A new study has revealed that it is possible to detect type-2 diabetes 20 years before it is actually diagnosed. High fasting blood sugar levels and insulin resistance are considered to be factors that signal the onset of diabetes. According to the BBC, the study suggests that timely measures must be taken to curb this. The report also quotes another study according to which type-1 diabetes might be misdiagnosed in individuals after the age of 30.
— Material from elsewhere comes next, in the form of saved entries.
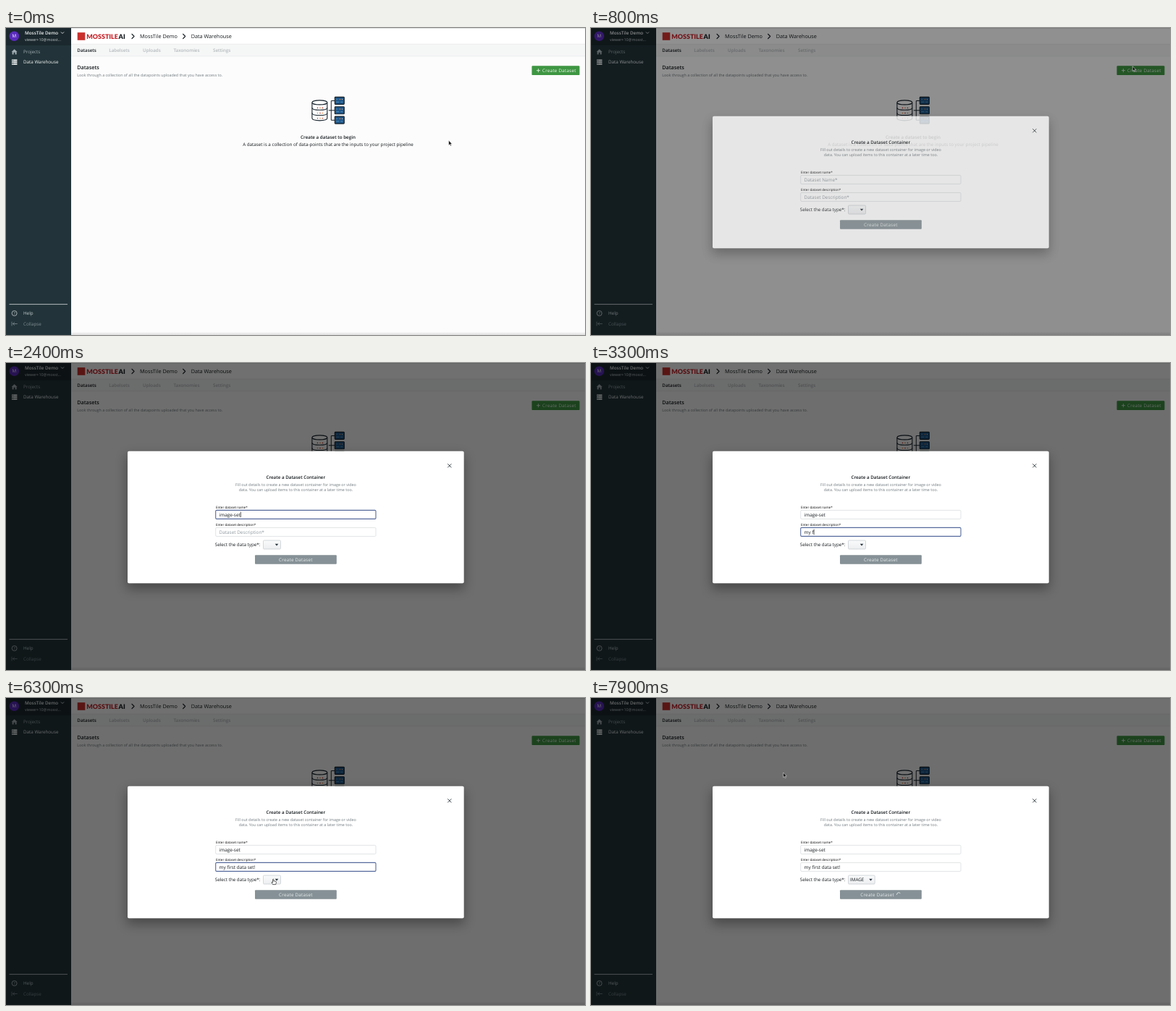
Write an HTML page that moves like this. It is 800 px wide and 424 px high and loops after 8000 ms.

```html
<!DOCTYPE html>
<html lang="en">
<head>
<meta charset="utf-8">
<title>Create a dataset</title>
<style>
  html, body { margin: 0; width: 100%; height: 100%; overflow: hidden; background: #fcfcfc; }
  svg { display: block; width: 800px; height: 424px; font-family: "Open Sans", "Noto Sans", sans-serif; }
  text { font-size: 6.27px; fill: #14191c; text-rendering: geometricPrecision; white-space: pre; }
  .semi { font-weight: 600; }
  .mid { text-anchor: middle; }
  .big { font-size: 7.25px; }
  .small { font-size: 5.38px; }
  .tiny { font-size: 4.5px; fill: #000; }
  .field { font-size: 6.4px; }
  .btn { letter-spacing: .25px; }
  .gray { fill: #70797e; }
  .tab { font-weight: 600; fill: #b4b9bc; }
  .hint { fill: #8f989e; }
  .line { fill: none; stroke-linecap: round; stroke-linejoin: round; }
  .box { fill: #fff; stroke: #d5d9dc; stroke-width: .7; }
  .box.on { stroke: #566a9c; stroke-width: 1.1; }
</style>
</head>
<body>
<svg viewBox="0 0 800 424">
  <defs>
    <linearGradient id="edge" x2="0" y2="1">
      <stop stop-color="#fcfcfc"/><stop offset="1" stop-color="#dcdcdc"/>
    </linearGradient>
    <linearGradient id="face" x2="0" y2="1">
      <stop stop-color="#fafbfb"/><stop offset="1" stop-color="#eceef0"/>
    </linearGradient>
    <filter id="soft" x="-20%" y="-30%" width="140%" height="170%"><feGaussianBlur stdDeviation="8"/></filter>
    <g id="server">
      <rect width="13" height="10" rx=".8" fill="#1f5688" stroke="#16222b" stroke-width="1.1"/>
      <path d="M2 3.2h2M2 6.8h4M8 6.8h3" stroke="#5fa0cb" stroke-width=".8"/>
      <path d="M6 3.2h2.5" stroke="#e9873c" stroke-width=".8"/>
      <circle cx="10.3" cy="3.2" r=".6" fill="#d8eaf4"/>
    </g>
    <g id="arrow"><path d="M0 0V6.6L1.5 5.3L2.5 7.6L3.6 7.1L2.6 4.9H4.6Z" fill="#0b0b0b" stroke="#fff" stroke-width=".5"/></g>
    <g id="hand"><path d="M-.7 .5Q0 -.4 .6 .5V3L1.6 2.8L2.6 3.1L3.8 3.5Q4.3 4 4 5.4L3.4 7.6H-.6L-2.3 4.8Q-2.2 3.8 -1.4 4.3L-.7 5Z" fill="#fff" stroke="#111" stroke-width=".65"/></g>
    <g id="beam"><path class="line" d="M-1.2 -3.5Q0 -3.5 0 -2.6V2.6Q0 3.5 -1.2 3.5M1.2 -3.5Q0 -3.5 0 -2.6M0 2.6Q0 3.5 1.2 3.5" stroke="#222" stroke-width=".6"/></g>
  </defs>

  <!-- page -->
  <rect width="800" height="424" fill="#fcfcfc"/>
  <rect x="90" width="710" height="22" fill="#fff"/>
  <rect x="90" width="710" height=".8" fill="#d6d8d9"/>
  <rect x="90" y="22" width="710" height="17" fill="#f5f6f6"/>
  <path d="M90 22.2H800M90 39H800" stroke="#e4e6e8" stroke-width=".6"/>
  <rect x="90" y="419.5" width="710" height="4.5" fill="url(#edge)"/>

  <rect x="98.7" y="6.2" width="10.6" height="10.6" fill="#c9302c"/>
  <text x="111.3" y="14.6" style="font:900 8.9px Lato,sans-serif;fill:#c9242b">MOSSTILE</text>
  <text x="155.6" y="14.6" style="font:900 8.9px Lato,sans-serif">AI</text>
  <path class="line" d="M174 8.4l3 3.1l-3 3.1M244.6 8.4l3 3.1l-3 3.1" stroke="#1b2327" stroke-width="1.3"/>
  <text class="big" x="185" y="14">MossTile Demo</text>
  <text class="big" x="255.7" y="14">Data Warehouse</text>

  <text class="semi" x="98.3" y="33">Datasets</text>
  <text class="tab" x="142.3" y="33">Labelsets</text>
  <text class="tab" x="189" y="33">Uploads</text>
  <text class="tab" x="231.5" y="33">Taxonomies</text>
  <text class="tab" x="286" y="33">Settings</text>

  <text class="big semi" x="98.2" y="56.6">Datasets</text>
  <text class="small gray" x="98.2" y="66.8">Look through a collection of all the datapoints uploaded that you have access to.</text>
  <rect x="726.5" y="52.3" width="66" height="12.8" rx="1.2" fill="#3e9642"/>
  <path d="M733 58.7h5M735.5 56.2v5" stroke="#eef7ee" stroke-width=".8"/>
  <text class="btn" x="741" y="61" style="fill:#eef7ee">Create Dataset</text>

  <g stroke="#16222b" stroke-width="1.1" fill="#fff">
    <path d="M422.9 102.9V124.6C422.9 128.9 443.8 128.9 443.8 124.6V102.9"/>
    <ellipse cx="433.35" cy="102.9" rx="10.45" ry="3"/>
    <path fill="none" d="M422.9 110.2C422.9 114.3 443.8 114.3 443.8 110.2M422.9 117.4C422.9 121.6 443.8 121.6 443.8 117.4"/>
    <path fill="none" d="M445.8 113.8H454M454 100.5H449.3V127.3H454" stroke-width="1"/>
  </g>
  <g id="lights"></g>
  <use href="#server" x="454.3" y="95.4"/>
  <use href="#server" x="454.3" y="108.8"/>
  <use href="#server" x="454.3" y="122.1"/>
  <text class="semi mid" x="445" y="152.6">Create a dataset to begin</text>
  <text class="mid" x="445" y="163.2">A dataset is a collection of data-points that are the inputs to your project pipeline</text>

  <!-- sidebar -->
  <rect width="90" height="424" fill="#223439"/>
  <rect width="90" height="24" fill="#1b282d"/>
  <circle cx="11.3" cy="11.2" r="6.8" fill="#5a2bbd"/>
  <text class="mid" x="11.3" y="13.4" style="fill:#fff">M</text>
  <text class="semi" x="26" y="9.1" style="fill:#f4f6f7">MossTile Demo</text>
  <path class="line" d="M76.2 5.8l1.8 1.8l1.8 -1.8" stroke="#dfe4e6" stroke-width=".9"/>
  <text class="small" x="26" y="18.3" style="fill:#c6cdd1">viewer+10@mosst...</text>
  <path d="M7.6 33L11.6 29.2L15.6 33H14.6V36.4H12.6V33.8H10.6V36.4H8.6V33Z" fill="#a3aeb4"/>
  <text x="24" y="35.3" style="fill:#a3aeb4">Projects</text>
  <path d="M8 43.6h7.4v1.9H8zM8 46.2h7.4v1.9H8zM8 48.8h7.4v1.9H8z" fill="#f0f3f4"/>
  <path d="M9 44.5h1M9 47.1h1M9 49.7h1" stroke="#223439" stroke-width=".7"/>
  <text x="24" y="49.3" style="fill:#f4f6f7">Data Warehouse</text>
  <path d="M4.5 381.6H85" stroke="#d5dadd" stroke-width=".8"/>
  <circle cx="11.6" cy="394" r="3.5" fill="none" stroke="#c4ccd0" stroke-width=".8"/>
  <text class="mid small" x="11.6" y="396" style="fill:#c4ccd0">?</text>
  <text x="24" y="396.4" style="fill:#c4ccd0">Help</text>
  <path class="line" d="M8 406v5M15.4 408.5H9.6M11.6 406.6l-2 1.9l2 1.9" stroke="#7f8c93" stroke-width=".8"/>
  <text x="24" y="411" style="fill:#7f8c93">Collapse</text>

  <!-- dialog -->
  <rect id="shade" width="800" height="424" fill-opacity=".56"/>
  <g id="dialog">
    <rect x="167" y="128" width="466" height="184" opacity=".34" filter="url(#soft)"/>
    <rect x="168" y="121.8" width="464.7" height="182.4" rx="2" fill="#fff"/>
    <path class="line" d="M610.5 139.5l4.6 4.6M615.1 139.5l-4.6 4.6" stroke="#2b363c" stroke-width=".9"/>
    <text class="semi mid" x="400.3" y="159.7">Create a Dataset Container</text>
    <text class="small gray mid" x="400.4" y="169.8">Fill out details to create a new dataset container for image or video</text>
    <text class="small gray mid" x="400.4" y="177.2">data. You can upload items to this container at a later time too.</text>
    <text class="tiny" x="290" y="200.8">Enter dataset name*</text>
    <rect class="box" x="289.7" y="203.4" width="221.3" height="12" rx="1.3"/>
    <text class="field" x="294.6" y="211.5"></text>
    <text class="tiny" x="290" y="224.9">Enter dataset description*</text>
    <rect class="box" x="289.7" y="227.4" width="221.3" height="12" rx="1.3"/>
    <text class="field" x="294.6" y="235.6"></text>
    <rect id="caret" width=".7" height="7.6" fill="#111"/>
    <text x="288.8" y="253.2">Select the data type*:</text>
    <rect id="select" x="355.5" y="245" width="24" height="12" rx="1.2" fill="url(#face)" stroke="#c3c9cd" stroke-width=".7"/>
    <text id="kind" x="358" y="253.2"></text>
    <path id="drop" d="M-2.3 -1.2H2.3L0 1.4Z" fill="#26323a"/>
    <rect x="344" y="265.2" width="112.8" height="12.6" rx="1" fill="#859196"/>
    <text id="submit" class="btn mid" y="273.8" style="fill:#e8ecee">Create Dataset</text>
    <path id="spin" class="line" d="M-2.7 0A2.7 2.7 0 0 1 1.9 -1.9" stroke="#f1f4f5" stroke-width=".8"/>
  </g>
  <use id="pointer"/>
</svg>
<script>
const LOOP = 8000, STEP = 100;
const $ = id => document.getElementById(id);
const set = (el, attrs) => { for (const k in attrs) el.setAttribute(k, attrs[k]); };
const show = (el, on) => { el.style.display = on ? "" : "none"; };

$("lights").innerHTML = [109.2, 116.4, 123.6].map((y, row) =>
  [430.5, 434, 437.5].map((x, i) =>
    `<circle cx="${x}" cy="${y + 1.2}" r=".8" fill="${(row + i) % 2 ? "#e8893f" : "#c33a34"}"/>`).join("")).join("");

// time, number of typed letters
const inputs = [
  { text: "image-set", hint: "Dataset Name*", from: 1600, to: 2800,
    keys: [[1700, 1], [1800, 2], [1900, 3], [2000, 4], [2100, 5], [2200, 7], [2400, 9]] },
  { text: "my first data set!", hint: "Dataset Description*", from: 2800, to: 6500,
    keys: [[2900, 1], [3100, 2], [3200, 3], [3300, 4], [3500, 5], [3600, 6], [3700, 7], [3800, 8],
      [4000, 9], [4100, 10], [4200, 11], [4300, 12], [4400, 13], [4700, 14], [4800, 15], [4900, 16],
      [5400, 17], [5500, 18]] }
];
const boxes = document.querySelectorAll(".box");
const values = document.querySelectorAll(".field");

// time, x, y
const path = [[0, 611.7, 155.3], [100, 614, 153], [400, 690, 92], [700, 747.5, 54], [800, 748.3, 52.8],
  [900, 539, 133.3], [1000, 462, 172], [1200, 386, 209], [1600, 380, 210],
  [5900, 408, 226], [6200, 371, 249], [6300, 369.3, 250], [6700, 369, 251],
  [7100, 398, 269], [7700, 404, 271], [7900, 265.7, 103]];
// time, pointer shape
const shapes = [[0, "arrow"], [1200, "beam"], [1600, ""],
  [5900, "arrow"], [6200, "hand"], [6700, "arrow"], [7000, "hand"], [7500, "arrow"]];

const latest = (table, t, start) => table.reduce((v, [at, x]) => at <= t ? x : v, start);

function along(t) {
  const i = path.findIndex(p => p[0] > t);
  if (i < 0) return path[path.length - 1].slice(1);
  const [a, b] = [path[i - 1], path[i]];
  const f = (t - a[0]) / (b[0] - a[0]);
  return [1, 2].map(k => a[k] + (b[k] - a[k]) * f);
}

function draw(t) {
  const fade = latest([[800, .78], [900, 1]], t, 0);
  $("shade").style.opacity = fade;
  $("dialog").style.opacity = fade;

  show($("caret"), false);
  inputs.forEach((input, i) => {
    const typed = input.text.slice(0, latest(input.keys, t, 0));
    const focused = t >= input.from && t < input.to;
    const value = values[i];
    value.textContent = typed || input.hint;
    value.classList.toggle("hint", !typed);
    boxes[i].classList.toggle("on", focused);
    if (focused && t < 5900) {
      const width = typed ? value.getComputedTextLength() : 0;
      set($("caret"), { x: 294.7 + width, y: 205.5 + 24.1 * i });
      show($("caret"), true);
    }
  });

  const chosen = t >= 6700, busy = t >= 7500;
  $("kind").textContent = chosen ? "IMAGE" : "";
  set($("select"), { width: chosen ? 36.7 : 24 });
  set($("drop"), { transform: `translate(${chosen ? 386.5 : 374} 251)` });
  set($("submit"), { x: busy ? 395.6 : 400.4 });
  show($("spin"), busy);
  set($("spin"), { transform: `translate(425.2 271.4) rotate(${(t - 7900) * .72})` });

  const shape = latest(shapes, t, "");
  show($("pointer"), shape);
  const [x, y] = along(t);
  set($("pointer"), { href: "#" + shape, transform: `translate(${x} ${y})` });
}

function tick() {
  draw(Math.floor(performance.now() % LOOP / STEP) * STEP);
  requestAnimationFrame(tick);
}
tick();
</script>
</body>
</html>
```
The study, that was published in The Journal of Endocrine Society, investigated the body mass indexes (BMI), insulin sensitivity and fasting blood sugar levels of 27,000 non-diabetic individuals, from the age of 20 and 50. A higher BMI is indicative of type-2 diabetes. The study was carried out for 11 years, from 2005 to 2016 and tracked the concerned individuals till type-2 diabetes had set in.

Over the years, 1,067 new type-2 diabetes cases were diagnosed. It was deduced by the researchers that those who suffered from type-2 diabetes later in their lives had insulin resistance, high fasting blood sugar levels and higher BMIs, even 10 years before the condition was diagnosed. Since most people who suffer from type-2 diabetes initially go through a pre-diabetes stage, researchers have concluded that the causative factors should b identified.

“Because trials of prevention in people with pre-diabetes seem to be less successful over long-term follow-up, we may need to intervene much earlier than the pre-diabetes stage to prevent progression to full blown diabetes. A much earlier intervention trail, either drug or lifestyle-related, is warranted,” Dr Hiroyuki Sagesaka, who led the research, said.